The only other team to join Lampre-Merida in lining up at the start of the Tour of Flanders last week with a full fleet of disc brake bikes, Dutch squad Roompot-Oranje Peloton was riding an as yet unreleased Isaac Element SL Disc frameset. While they didn’t make the cut for another weekend of Classics and cobbles at Paris-Roubaix this weekend, the Pro Continental team did fare a bit better with 5 of 8 riders making it all the way to the finish, and 47th place being the best finish on disc brakes rolling in with the main peloton.
From the bike perspective, Isaac has been building carbon frames and forks for more than 15 years, and sells their bikes across a fairly limited EU market in their Netherlands home, the rest of Benelux, Germany & Spain. The standard Element SL is their lightest and raciest carbon bike on offer and is the standard weapon of choice of Roompot. They do sell a carbon disc brake endurance road bike, but the additional of an Element SL Disc for the team, suggests that disc brakes will make it to their light bike for consumers too in the near future…

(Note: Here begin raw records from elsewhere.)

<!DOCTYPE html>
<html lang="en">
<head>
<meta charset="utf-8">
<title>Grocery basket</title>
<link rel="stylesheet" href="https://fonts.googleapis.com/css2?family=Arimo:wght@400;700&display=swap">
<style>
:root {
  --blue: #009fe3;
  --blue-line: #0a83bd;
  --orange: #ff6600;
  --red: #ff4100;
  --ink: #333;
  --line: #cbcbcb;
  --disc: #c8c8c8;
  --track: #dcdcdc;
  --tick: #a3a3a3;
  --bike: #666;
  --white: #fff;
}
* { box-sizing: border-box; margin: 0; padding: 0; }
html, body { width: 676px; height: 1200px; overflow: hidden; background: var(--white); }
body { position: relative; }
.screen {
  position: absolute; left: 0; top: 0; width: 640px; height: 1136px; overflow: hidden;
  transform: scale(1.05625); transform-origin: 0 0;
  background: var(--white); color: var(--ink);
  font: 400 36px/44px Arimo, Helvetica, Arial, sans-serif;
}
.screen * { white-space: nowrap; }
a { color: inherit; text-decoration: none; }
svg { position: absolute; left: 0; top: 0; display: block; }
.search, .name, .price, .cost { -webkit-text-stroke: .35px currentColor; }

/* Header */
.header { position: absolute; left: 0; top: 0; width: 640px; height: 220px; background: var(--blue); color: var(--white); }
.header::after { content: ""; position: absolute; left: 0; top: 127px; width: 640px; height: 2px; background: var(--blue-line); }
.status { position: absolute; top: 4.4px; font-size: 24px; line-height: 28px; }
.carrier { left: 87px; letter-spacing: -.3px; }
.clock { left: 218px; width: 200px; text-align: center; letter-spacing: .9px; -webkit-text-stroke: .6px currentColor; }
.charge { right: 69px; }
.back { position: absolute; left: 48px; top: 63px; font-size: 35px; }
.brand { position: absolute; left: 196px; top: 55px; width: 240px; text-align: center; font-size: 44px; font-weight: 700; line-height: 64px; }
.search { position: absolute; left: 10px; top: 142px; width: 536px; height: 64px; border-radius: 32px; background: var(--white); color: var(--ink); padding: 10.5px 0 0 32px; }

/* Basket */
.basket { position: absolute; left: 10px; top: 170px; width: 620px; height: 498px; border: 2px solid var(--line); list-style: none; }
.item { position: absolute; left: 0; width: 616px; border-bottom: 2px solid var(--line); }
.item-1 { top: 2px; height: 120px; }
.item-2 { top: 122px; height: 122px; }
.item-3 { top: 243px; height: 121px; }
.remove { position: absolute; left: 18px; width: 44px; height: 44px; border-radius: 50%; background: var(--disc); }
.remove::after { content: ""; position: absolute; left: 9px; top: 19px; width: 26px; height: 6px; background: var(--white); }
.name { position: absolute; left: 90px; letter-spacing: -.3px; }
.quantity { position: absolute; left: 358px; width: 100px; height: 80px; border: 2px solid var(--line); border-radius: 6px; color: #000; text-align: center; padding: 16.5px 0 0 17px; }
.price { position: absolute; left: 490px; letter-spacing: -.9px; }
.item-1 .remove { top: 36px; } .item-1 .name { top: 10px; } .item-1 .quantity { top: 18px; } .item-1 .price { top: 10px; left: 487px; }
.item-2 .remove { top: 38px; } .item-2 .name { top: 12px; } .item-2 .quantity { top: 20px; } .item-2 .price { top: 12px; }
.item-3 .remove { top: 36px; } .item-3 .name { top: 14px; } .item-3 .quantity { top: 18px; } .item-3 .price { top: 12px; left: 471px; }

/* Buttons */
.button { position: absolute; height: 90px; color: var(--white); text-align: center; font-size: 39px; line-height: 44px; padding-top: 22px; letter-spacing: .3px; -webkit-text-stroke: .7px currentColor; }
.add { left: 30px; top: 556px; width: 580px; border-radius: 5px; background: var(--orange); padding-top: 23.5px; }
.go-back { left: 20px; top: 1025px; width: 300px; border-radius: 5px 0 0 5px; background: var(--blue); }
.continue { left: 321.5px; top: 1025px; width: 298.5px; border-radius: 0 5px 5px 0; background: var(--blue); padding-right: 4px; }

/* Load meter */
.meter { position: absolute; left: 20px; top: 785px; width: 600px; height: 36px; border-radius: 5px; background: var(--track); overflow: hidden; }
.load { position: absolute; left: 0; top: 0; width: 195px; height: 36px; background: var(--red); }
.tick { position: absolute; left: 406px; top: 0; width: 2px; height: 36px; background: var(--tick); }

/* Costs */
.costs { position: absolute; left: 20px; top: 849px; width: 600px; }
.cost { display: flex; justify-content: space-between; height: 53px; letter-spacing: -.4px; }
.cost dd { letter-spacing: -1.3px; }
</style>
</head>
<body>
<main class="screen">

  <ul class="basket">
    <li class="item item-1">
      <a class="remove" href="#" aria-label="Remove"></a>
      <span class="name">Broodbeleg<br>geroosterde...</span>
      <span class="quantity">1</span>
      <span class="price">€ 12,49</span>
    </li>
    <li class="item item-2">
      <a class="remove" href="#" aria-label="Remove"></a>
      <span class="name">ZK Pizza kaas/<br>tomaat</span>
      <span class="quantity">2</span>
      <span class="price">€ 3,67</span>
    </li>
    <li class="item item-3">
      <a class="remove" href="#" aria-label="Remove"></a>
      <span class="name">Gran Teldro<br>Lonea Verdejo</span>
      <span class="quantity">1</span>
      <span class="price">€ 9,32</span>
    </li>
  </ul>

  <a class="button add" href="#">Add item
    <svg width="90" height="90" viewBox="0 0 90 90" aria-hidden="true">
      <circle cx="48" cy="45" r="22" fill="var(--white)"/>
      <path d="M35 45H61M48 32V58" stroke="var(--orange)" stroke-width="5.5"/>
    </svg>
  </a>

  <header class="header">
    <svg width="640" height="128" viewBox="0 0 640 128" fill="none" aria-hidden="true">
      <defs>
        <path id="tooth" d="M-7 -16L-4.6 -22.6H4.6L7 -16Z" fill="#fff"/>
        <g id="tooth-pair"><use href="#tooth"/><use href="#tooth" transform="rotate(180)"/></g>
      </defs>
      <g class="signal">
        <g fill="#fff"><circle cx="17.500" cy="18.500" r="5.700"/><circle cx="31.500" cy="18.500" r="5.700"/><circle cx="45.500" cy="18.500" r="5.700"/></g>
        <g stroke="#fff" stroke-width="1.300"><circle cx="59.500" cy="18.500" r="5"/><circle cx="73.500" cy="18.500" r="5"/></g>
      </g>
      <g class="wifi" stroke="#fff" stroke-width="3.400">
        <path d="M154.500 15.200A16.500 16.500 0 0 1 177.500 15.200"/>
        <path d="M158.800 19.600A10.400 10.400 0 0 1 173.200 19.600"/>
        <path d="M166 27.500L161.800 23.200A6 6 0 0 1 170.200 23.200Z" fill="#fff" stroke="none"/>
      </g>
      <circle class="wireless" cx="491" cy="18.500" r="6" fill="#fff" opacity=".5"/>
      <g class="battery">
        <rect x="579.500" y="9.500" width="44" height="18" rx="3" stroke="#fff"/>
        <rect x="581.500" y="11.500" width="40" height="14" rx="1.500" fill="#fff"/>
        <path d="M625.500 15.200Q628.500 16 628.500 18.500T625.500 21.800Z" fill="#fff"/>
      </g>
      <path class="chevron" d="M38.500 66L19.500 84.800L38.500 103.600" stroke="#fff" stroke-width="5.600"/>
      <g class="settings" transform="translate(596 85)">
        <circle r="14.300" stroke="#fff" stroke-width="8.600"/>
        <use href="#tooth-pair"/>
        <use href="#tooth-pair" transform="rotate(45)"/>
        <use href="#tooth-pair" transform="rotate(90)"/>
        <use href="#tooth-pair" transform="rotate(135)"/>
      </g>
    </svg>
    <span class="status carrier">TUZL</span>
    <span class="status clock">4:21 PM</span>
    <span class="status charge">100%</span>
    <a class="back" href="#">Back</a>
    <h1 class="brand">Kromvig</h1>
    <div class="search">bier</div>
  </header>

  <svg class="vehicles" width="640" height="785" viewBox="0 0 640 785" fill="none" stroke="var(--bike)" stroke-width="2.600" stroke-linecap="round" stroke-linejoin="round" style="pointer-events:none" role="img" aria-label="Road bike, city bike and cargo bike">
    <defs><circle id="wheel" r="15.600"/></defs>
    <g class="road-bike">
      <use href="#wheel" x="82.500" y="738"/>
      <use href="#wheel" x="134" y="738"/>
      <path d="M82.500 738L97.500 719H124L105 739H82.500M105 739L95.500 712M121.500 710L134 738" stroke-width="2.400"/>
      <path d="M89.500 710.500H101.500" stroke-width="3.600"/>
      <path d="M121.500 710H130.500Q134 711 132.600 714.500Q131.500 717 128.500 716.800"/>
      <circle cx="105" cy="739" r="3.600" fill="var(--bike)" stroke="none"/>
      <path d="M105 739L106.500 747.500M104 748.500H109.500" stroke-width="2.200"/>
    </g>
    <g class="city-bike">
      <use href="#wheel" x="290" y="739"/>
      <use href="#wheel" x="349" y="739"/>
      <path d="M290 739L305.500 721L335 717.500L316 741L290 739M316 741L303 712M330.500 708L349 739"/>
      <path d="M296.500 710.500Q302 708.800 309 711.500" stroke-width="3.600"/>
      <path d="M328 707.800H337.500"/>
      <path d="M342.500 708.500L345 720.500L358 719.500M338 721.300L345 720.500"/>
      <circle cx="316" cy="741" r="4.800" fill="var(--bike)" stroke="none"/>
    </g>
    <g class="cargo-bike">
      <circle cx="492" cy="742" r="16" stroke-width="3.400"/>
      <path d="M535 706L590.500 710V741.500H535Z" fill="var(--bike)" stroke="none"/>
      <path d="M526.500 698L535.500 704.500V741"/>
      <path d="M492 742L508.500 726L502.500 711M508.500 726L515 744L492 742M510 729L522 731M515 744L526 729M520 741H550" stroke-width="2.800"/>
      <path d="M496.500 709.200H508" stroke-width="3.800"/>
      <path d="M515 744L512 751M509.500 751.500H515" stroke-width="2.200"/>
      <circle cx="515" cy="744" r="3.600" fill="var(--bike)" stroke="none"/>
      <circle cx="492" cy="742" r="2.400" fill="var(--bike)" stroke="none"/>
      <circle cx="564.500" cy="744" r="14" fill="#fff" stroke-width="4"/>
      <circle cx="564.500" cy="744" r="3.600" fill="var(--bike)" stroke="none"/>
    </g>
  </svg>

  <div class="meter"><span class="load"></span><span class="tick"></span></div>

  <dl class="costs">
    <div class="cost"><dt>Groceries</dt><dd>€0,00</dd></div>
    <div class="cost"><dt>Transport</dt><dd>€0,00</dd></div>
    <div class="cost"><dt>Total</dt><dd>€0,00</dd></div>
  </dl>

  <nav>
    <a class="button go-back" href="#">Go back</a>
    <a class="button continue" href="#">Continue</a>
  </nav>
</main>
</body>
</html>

Roompot’s Element SL Disc bikes bear a strong resemblance to the rim brake bikes. From the headtube back to the same thin seatstays and asymmetric chainstays the frames look essentially the same. From there these disc brake bikes get completely revised dropouts with 12mm thru-axles, and a curved end to the seatstays to leave plenty of room for a chainstay-located flat mount disc brake caliper.
The Roompot bikes were set up with a mix of disc brake wheels from Fast Forward. While most of the team was rolling on the 45mm deep FFWD F4D tubulars built on Centerlock DT 240s hubs, there were a couple of bikes with deeper 60mm F6Ds (which technically aren’t yet offered for disc brakes.) As with many wheels from European companies, the FFWD rims might be made in Asia, but actually building the wheels often takes place in Europe; here by FFWD in Holland. And a touch of electrical tape keeps the rattling at bay over the cobbles.
The Isaac bikes were fitted with SRAM’s Red Hydro drivetrains, and like Lampre the team was using 160mm rotors, in theory to match up with universal support wheels (although it wasn’t clear if the Shimano neutral support cars had the correct axle standard on the disc wheels on their roofs.) The team was all riding on Zipp Service Course SL alloy bars & stems and carbon seatposts with a mix of Selle Italia and Fizik saddles, seemingly based on rider preference. The team’s forks look to borrow the shape from Isaac’s endurance road Boson Disc bike, but they do get a redesigned axle interface that allows for adjustment of the position of the QR lever on the other side of the thru-axle for quick and accurate positioning.
Out back we can get a closeup of the tread of the team’s 28mm Vredestein Fortezza Senso T tubular tires with their smooth center section and ribbed shoulders. You can also see in the background that while the team all started on disc brakes, unlike Lampre, Roompot had their standard rim brake bikes on the roof of their chase cars too, in case they ran into any problems out of the cobbled roads.